Nor do we have any reason to believe the pace of battery price innovation has slowed since then.

For instance, Michael Liebrich at Bloomberg New Energy Finance reports that electric vehicle battery prices fell 40% between 2010 and early 2013.  And Bloomberg NEF sees an exponential experience curve for lithium-ion batteries of the same sort that exists for solar photovoltaic.  What does that mean?  The experience curve is a sort of generalization of a trend like Moore’s Law.  It’s the general observation that as an industry scales and builds more of something, prices drop.  And in batteries, as in solar, there is one.

A back-of-envelope says we need to bring the cost of energy storage down by another factor of 10 in order to make grid-scale storage cheap enough to displace most fossil use for electricity.  On current trend, it looks like we’ll be there in the next 15-20 years.

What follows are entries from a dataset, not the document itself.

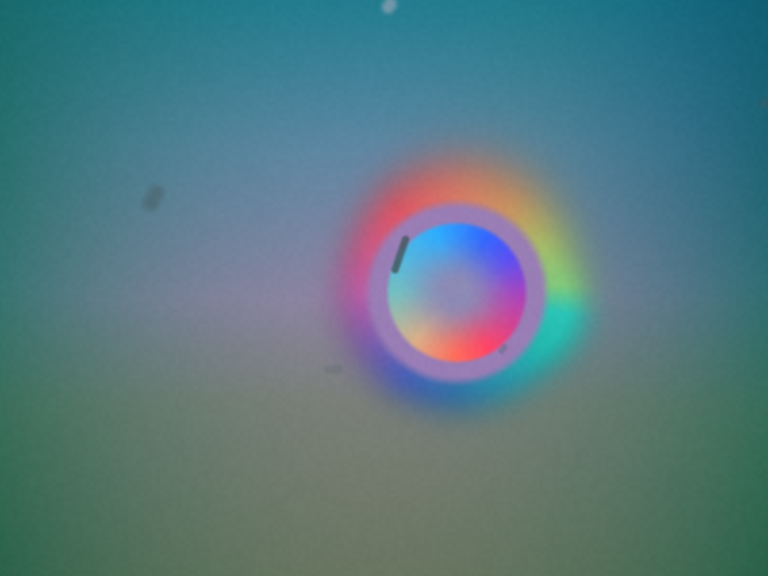
This background is drawn by a WebGL 1 fragment shader. Its source:

```glsl
precision highp float;
// A blurred teal, lavender and olive field holding a lavender ring.
// Angular colour ramps paint a spectral halo outside the ring and a
// spectral rim inside it; soft specks and faint grain finish the field.
uniform vec2 u_resolution;

const float TAU = 6.2831853;
const vec2 RING_CENTRE = vec2(0.793, 0.492);
const float INNER_RADIUS = 0.120;
const float OUTER_RADIUS = 0.155;
const float INNER_BLUR = 0.006;
const float OUTER_BLUR = 0.011;
const float HALO_WIDTH = 0.048;
const float HALO_TOP_SPREAD = 0.032;
const float HALO_CORNER = 0.026;
const float HALO_SEAM = 0.03;
const float SIDE_REACH = 0.68;
const float GRAIN_CELLS = 150.0;
const float GRAIN_AMOUNT = 0.014;
const vec3 RING_COLOUR = vec3(0.60, 0.49, 0.71);
const vec3 DISC_COLOUR = vec3(0.55, 0.54, 0.71);
const vec3 DUST_COLOUR = vec3(0.27, 0.35, 0.38);
const vec3 RIGHT_TINT = vec3(-0.03, -0.04, 0.035);

float hash(vec2 cell) {
  vec3 q = fract(vec3(cell.xyx) * 0.1031);
  q += dot(q, q.yzx + 33.33);
  return fract((q.x + q.y) * q.z);
}

float noise(vec2 p) {
  vec2 i = floor(p), f = fract(p);
  f = f * f * (3.0 - 2.0 * f);
  return mix(mix(hash(i), hash(i + vec2(1, 0)), f.x),
             mix(hash(i + vec2(0, 1)), hash(i + vec2(1, 1)), f.x), f.y);
}

// Continues a colour ramp with one more stop.
void stop(inout vec3 ramp, float t, float from, float to, vec3 colour) {
  ramp = mix(ramp, colour, clamp((t - from) / (to - from), 0.0, 1.0));
}

vec3 background(vec2 p) {
  vec3 middle = vec3(0.41, 0.46, 0.38);
  stop(middle, p.y, 0.00, 0.30, vec3(0.48, 0.50, 0.47));
  stop(middle, p.y, 0.30, 0.48, vec3(0.56, 0.52, 0.64));
  stop(middle, p.y, 0.48, 0.74, vec3(0.37, 0.53, 0.64));
  stop(middle, p.y, 0.74, 1.00, vec3(0.13, 0.49, 0.56));
  vec3 side = vec3(0.15, 0.38, 0.28);
  stop(side, p.y, 0.00, 0.30, vec3(0.21, 0.43, 0.35));
  stop(side, p.y, 0.30, 0.50, vec3(0.19, 0.45, 0.43));
  stop(side, p.y, 0.50, 1.00, vec3(0.09, 0.41, 0.41));
  float away = (p.x - 0.66) / SIDE_REACH;
  vec3 colour = mix(middle, side, min(away * away, 1.0));
  return colour + RIGHT_TINT * smoothstep(0.3, 1.0, away) * smoothstep(0.2, 0.8, p.y);
}

// t runs anticlockwise from the seam between cyan and green.
vec3 haloColour(float t) {
  vec3 c = vec3(0.15, 0.78, 0.72);
  stop(c, t, 0.00, 0.04, vec3(0.50, 0.80, 0.48));
  stop(c, t, 0.04, 0.11, vec3(0.66, 0.74, 0.40));
  stop(c, t, 0.11, 0.19, vec3(0.80, 0.58, 0.37));
  stop(c, t, 0.19, 0.28, vec3(0.85, 0.47, 0.39));
  stop(c, t, 0.28, 0.38, vec3(0.88, 0.33, 0.39));
  stop(c, t, 0.38, 0.53, vec3(0.72, 0.36, 0.64));
  stop(c, t, 0.53, 0.69, vec3(0.28, 0.37, 0.72));
  stop(c, t, 0.69, 0.78, vec3(0.18, 0.45, 0.66));
  stop(c, t, 0.78, 0.94, vec3(0.12, 0.73, 0.69));
  stop(c, t, 0.94, 1.00, vec3(0.15, 0.78, 0.72));
  return c;
}

// t runs anticlockwise from the right.
vec3 rimColour(float t) {
  vec3 c = vec3(0.65, 0.27, 0.75);
  stop(c, t, 0.00, 0.09, vec3(0.36, 0.31, 0.95));
  stop(c, t, 0.09, 0.17, vec3(0.20, 0.40, 1.00));
  stop(c, t, 0.17, 0.30, vec3(0.18, 0.68, 1.00));
  stop(c, t, 0.30, 0.50, vec3(0.45, 0.75, 0.76));
  stop(c, t, 0.50, 0.64, vec3(0.86, 0.68, 0.53));
  stop(c, t, 0.64, 0.75, vec3(1.00, 0.42, 0.36));
  stop(c, t, 0.75, 0.83, vec3(1.00, 0.27, 0.40));
  stop(c, t, 0.83, 1.00, vec3(0.65, 0.27, 0.75));
  return c;
}

// Soft capsule from a to b.
float speck(vec2 p, vec2 a, vec2 b, float radius) {
  vec2 ab = b - a;
  float along = clamp(dot(p - a, ab) / dot(ab, ab), 0.0, 1.0);
  return 1.0 - smoothstep(0.3 * radius, 1.5 * radius, distance(p, a + along * ab));
}

void main() {
  vec2 p = (gl_FragCoord.xy - 0.5 * u_resolution) / u_resolution.y + vec2(2.0 / 3.0, 0.5);
  vec2 q = p - RING_CENTRE;
  float r = length(q);
  float angle = atan(q.y, q.x + 1e-6);
  vec3 colour = background(p);

  // Halo, wider above and pushed out to a corner at the right
  float corner = HALO_CORNER * pow(max(cos(angle + 0.2), 0.0), 10.0);
  float width = HALO_WIDTH + HALO_TOP_SPREAD * pow(max(cos(angle - 1.3), 0.0), 2.0);
  float beyond = max(r - OUTER_RADIUS - 0.012 - corner, 0.0) / width;
  vec3 halo = haloColour(fract(angle / TAU + HALO_SEAM)) * (1.0 - 0.12 * min(beyond, 1.5));
  colour = mix(colour, halo, 0.95 * exp(-beyond * beyond));

  // Ring and disc
  colour = mix(RING_COLOUR, colour, smoothstep(-OUTER_BLUR, OUTER_BLUR, r - OUTER_RADIUS));
  vec3 disc = mix(DISC_COLOUR, rimColour(fract(angle / TAU)), smoothstep(0.015, 0.112, r));
  colour = mix(disc, colour, smoothstep(-INNER_BLUR, INNER_BLUR, r - INNER_RADIUS));

  // Dust
  float dust = 0.85 * speck(p, vec2(0.704, 0.584), vec2(0.686, 0.532), 0.007);
  dust += 0.45 * speck(p, vec2(0.262, 0.648), vec2(0.271, 0.664), 0.015);
  dust += 0.20 * speck(p, vec2(0.570, 0.358), vec2(0.588, 0.359), 0.008);
  dust += 0.30 * speck(p, vec2(0.871, 0.391), vec2(0.876, 0.397), 0.006);
  dust += 0.35 * speck(p, vec2(1.325, 0.820), vec2(1.333, 0.822), 0.010);
  colour = mix(colour, DUST_COLOUR, dust);
  colour += vec3(0.30, 0.10, 0.10) * speck(p, vec2(0.674, 0.988), vec2(0.678, 0.993), 0.012);

  colour += GRAIN_AMOUNT * (noise(p * GRAIN_CELLS) - 0.5);
  gl_FragColor = vec4(colour, 1.0);
}
```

Arguably, with flow batteries like Sun Catalytix, this may be much faster. Grid storage is likely to diverge from mobile and transportation batteries. Lithium-ion batteries are dense and compact. Flow batteries are bulky and heavy. You wouldn’t want them for your car or your mobile device, but they hold the promise of being even cheaper. If they fulfill that promise, we may achieve grid-viable batteries far sooner than the 15-20 year timeframe.

Ultimately, there’s more than enough clean energy to power the world with zero carbon emissions. And it sure looks like we’ll be able to store it.

I talk much more about renewables, energy storage, and how to accelerate progress in them in my book on innovating to beat climate change and other resource and environmental challenges: The Infinite Resouce: The Power of Ideas on a Finite Planet